*What you have to do*: Show all lines of the listing that contain the word "sizes".

☆ ☆ ☆

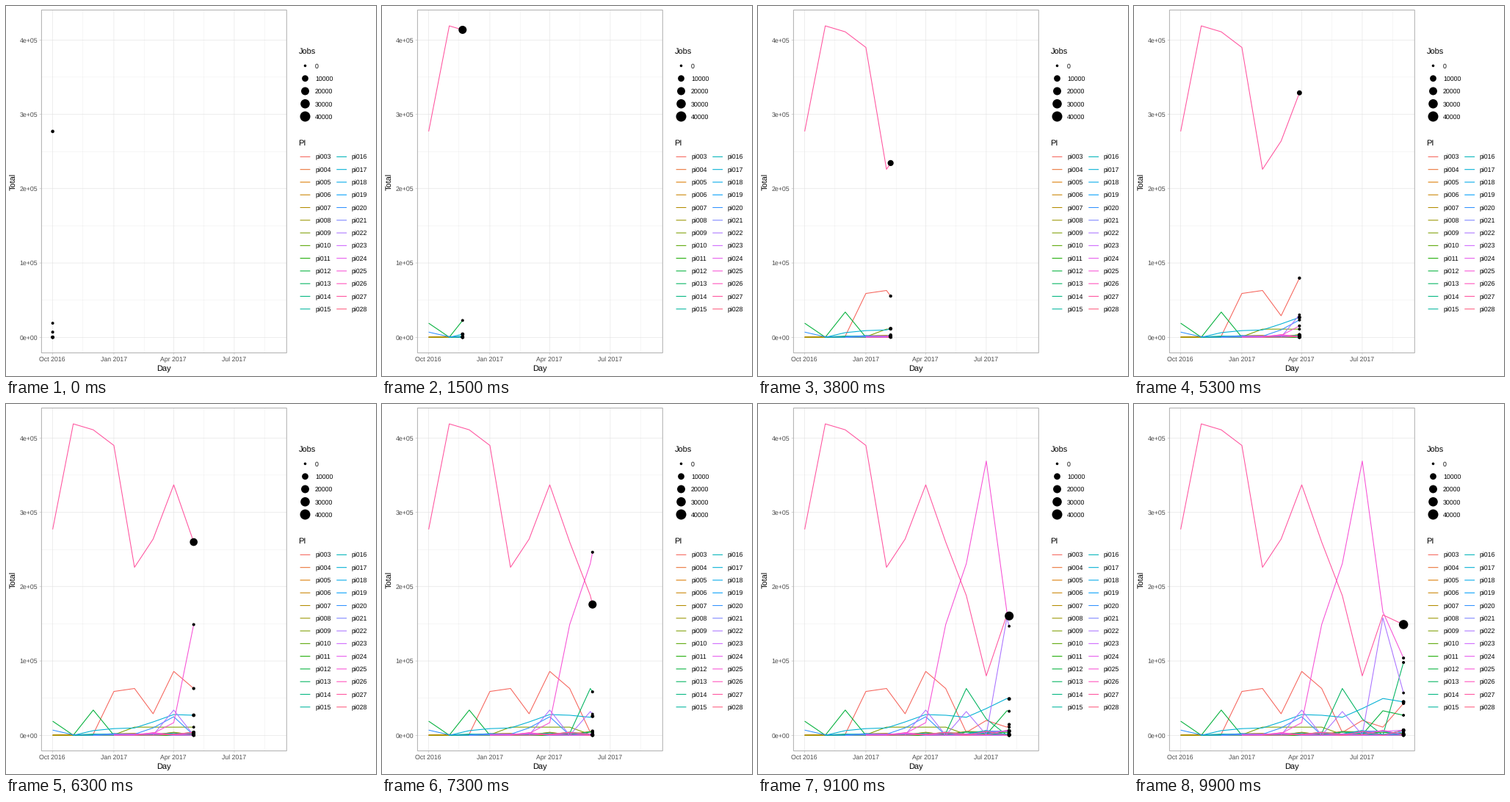
Write a matplotlib script that moves like this. It is 504 by 504 pixels and loops after 10000 ms.

```python
import numpy as np
import matplotlib.pyplot as plt
from matplotlib.animation import FuncAnimation

plt.rcParams.update({
    "font.family": "Liberation Sans",
    "text.hinting": "none",
    "path.snap": False,
})

SIZE, FRAMES, STEP = 504, 100, 9      # nine frames per month
LEFT, RIGHT, TOP, BOTTOM = 48.4, 382.3, 5.5, 472.5
GREY30, GREY70, GREY87 = "#4D4D4D", "#B3B3B3", "#DEDEDE"
LINE = 1.067

MONTHS = np.arange(12)
STARTS = np.arange("2016-10", "2017-10", dtype="datetime64[M]")
DAYS = (STARTS.astype("datetime64[D]") - np.datetime64("2016-10-01")).astype(int)


def px(day):
    return LEFT + (RIGHT - LEFT) * (0.5 + 10 * day / 335) / 11


def py(k):
    """Vertical position of a value given in thousands."""
    return 451.3 - 1.0125 * k


def hcl(hue, c=100, l=65, gamma=1.2):
    """Polar CIE-LUV colour as RGB, deepened by a screen gamma."""
    h = np.radians(hue)
    u = c * np.cos(h) / (13 * l) + 0.1978
    v = c * np.sin(h) / (13 * l) + 0.4683
    y = ((l + 16) / 116) ** 3
    x = 9 * y * u / (4 * v)
    z = -x / 3 - 5 * y + 3 * y / v
    m = np.array([[3.2405, -1.5371, -0.4985],
                  [-0.9693, 1.8760, 0.0416],
                  [0.0556, -0.2040, 1.0572]])
    rgb = np.clip(m @ [x, y, z], 0, 1)
    rgb = np.where(rgb > 0.0031308,
                   1.055 * rgb ** (1 / 2.4) - 0.055, 12.92 * rgb)
    return rgb ** gamma


IDS = range(3, 29)
LEAD = 27
COLORS = {pi: hcl(15 + 360 * i / 26) for i, pi in enumerate(IDS)}

# Busy months in thousands; every other month is quiet noise.
PEAKS = {
    3: {3: 59, 4: 63, 5: 29, 6: 86, 7: 63, 9: 20, 10: 11, 11: 43},
    9: dict.fromkeys(range(4, 8), 11),
    12: {0: 19, 2: 34, 10: 33, 11: 27},
    13: {8: 63, 9: 22, 11: 98},
    17: {m: 4.5 * (m - 1) + 0.9 * m * np.cos(np.pi * (m - 2) / 2)
         for m in range(2, 12)},
    20: {0: 7, 5: 10, 6: 25},
    22: {6: 34, 8: 32, 10: 158, 11: 57},
    25: {6: 17, 7: 149, 8: 231, 9: 369, 10: 166, 11: 104},
    LEAD: dict(enumerate([277, 419, 411, 390, 226, 264,
                          337, 260, 188, 80, 162, 149])),
}

rng = np.random.default_rng(4)


def make_series(pi):
    """First month, monthly totals and monthly dot sizes."""
    peaks = PEAKS.get(pi, {})
    first = max(0, min(peaks) - 1) if peaks else (pi - 4) // 6
    totals = (0.3 + 0.7 * MONTHS) * rng.random(12) ** 3
    for month, value in peaks.items():
        totals[month] = value
    sizes = np.full(12, rng.uniform(1.1, 1.7))
    if pi == LEAD:
        sizes = np.interp(MONTHS, [0, 1, 2, 6, 7, 11],
                          [1.5, 5.5, 4, 2.5, 4.3, 5.2])
    return first, totals, sizes


SERIES = {pi: make_series(pi) for pi in IDS}


def area(size):
    """Scatter area of a dot of the given plot size."""
    return (2.134 * np.asarray(size) + 1.42) ** 2


fig = plt.figure(figsize=(SIZE / 72, SIZE / 72), dpi=72, facecolor="white")
ax = fig.add_axes([0, 0, 1, 1])
ax.set(xlim=(0, SIZE), ylim=(SIZE, 0))
ax.axis("off")


def seg(x, y, color, width):
    ax.plot(x, y, color=color, lw=width, solid_capstyle="butt",
            zorder=1, snap=False)


def label(x, y, text, size=8.8, color="black", **kw):
    ax.text(x, y, text, fontsize=size, color=color, va="baseline", **kw)


def draw_panel():
    for i in range(4):
        day = DAYS[3 * i]
        seg([px(day + 45.5)] * 2, [TOP, BOTTOM], GREY87, LINE / 4)
        seg([px(day)] * 2, [TOP, BOTTOM], GREY87, LINE / 2)
        seg([px(day)] * 2, [BOTTOM, BOTTOM + 2.75], GREY70, LINE / 2)
        name = STARTS[3 * i].item().strftime("%b %Y")
        label(px(day) - 0.4, 484.2, name, color=GREY30, ha="center")
    for n in range(5):
        y = py(100 * n)
        if n:
            seg([LEFT, RIGHT], [py(100 * n - 50)] * 2, GREY87, LINE / 4)
        seg([LEFT, RIGHT], [y, y], GREY87, LINE / 2)
        seg([LEFT - 2.75, LEFT], [y, y], GREY70, LINE / 2)
        label(43.4, y + 3.2, f"{n}e+0{5 if n else 0}", color=GREY30, ha="right")
    ax.add_patch(plt.Rectangle((LEFT, TOP), RIGHT - LEFT, BOTTOM - TOP,
                               fill=False, ec=GREY70, lw=LINE, zorder=5,
                               snap=False))
    label(214.9, 497, "Day", 11, ha="center")
    label(14, 239, "Total", 11, rotation=90, rotation_mode="anchor",
          ha="center")


def draw_legend():
    label(398.4, 66.2, "Jobs", 11)
    steps = np.arange(5)
    rows = 81.4 + 17.28 * steps
    ax.scatter(np.full(5, 407.5), rows, s=area(1 + 5 * np.sqrt(steps / 4.2)),
               c="black", lw=0, snap=False)
    for n, y in zip(steps, rows):
        label(421, y + 3.2, str(10000 * n))
    label(398.4, 190.2, "PI", 11)
    for i, pi in enumerate(IDS):
        col, row = divmod(i, 13)
        x, y = 400.6 + 49.7 * col, 205.4 + 17.28 * row
        seg([x, x + 13.8], [y, y], COLORS[pi], LINE)
        label(x + 20.4, y + 3.2, f"pi{pi:03d}")


draw_panel()
draw_legend()

lines = {pi: ax.plot([], [], color=COLORS[pi], lw=LINE, zorder=3, snap=False,
                     solid_capstyle="butt", solid_joinstyle="round")[0]
         for pi in IDS}
dots = ax.scatter([], [], c="black", lw=0, zorder=4, snap=False)


def update(frame):
    t = frame / STEP
    x = px(np.interp(t, MONTHS, DAYS))
    heads, sizes = [], []
    for pi, line in lines.items():
        first, totals, weights = SERIES[pi]
        if t < first:
            line.set_data([], [])
            continue
        past = (MONTHS >= first) & (MONTHS <= t)
        y = py(np.interp(t, MONTHS, totals))
        line.set_data(np.append(px(DAYS[past]), x),
                      np.append(py(totals[past]), y))
        heads.append((x, y))
        sizes.append(np.interp(t, MONTHS, weights))
    dots.set_offsets(heads)
    dots.set_sizes(area(sizes))
    return [*lines.values(), dots]


anim = FuncAnimation(fig, update, frames=FRAMES, interval=100,
                     repeat=True, repeat_delay=0)
plt.show()
```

☆ ☆ ☆

*Response to this exercise*:
    """First month, monthly totals and monthly dot sizes."""
    sizes = np.full(12, rng.uniform(1.1, 1.7))
        sizes = np.interp(MONTHS, [0, 1, 2, 6, 7, 11],
    return first, totals, sizes
    heads, sizes = [], []
        sizes.append(np.interp(t, MONTHS, weights))
    dots.set_sizes(area(sizes))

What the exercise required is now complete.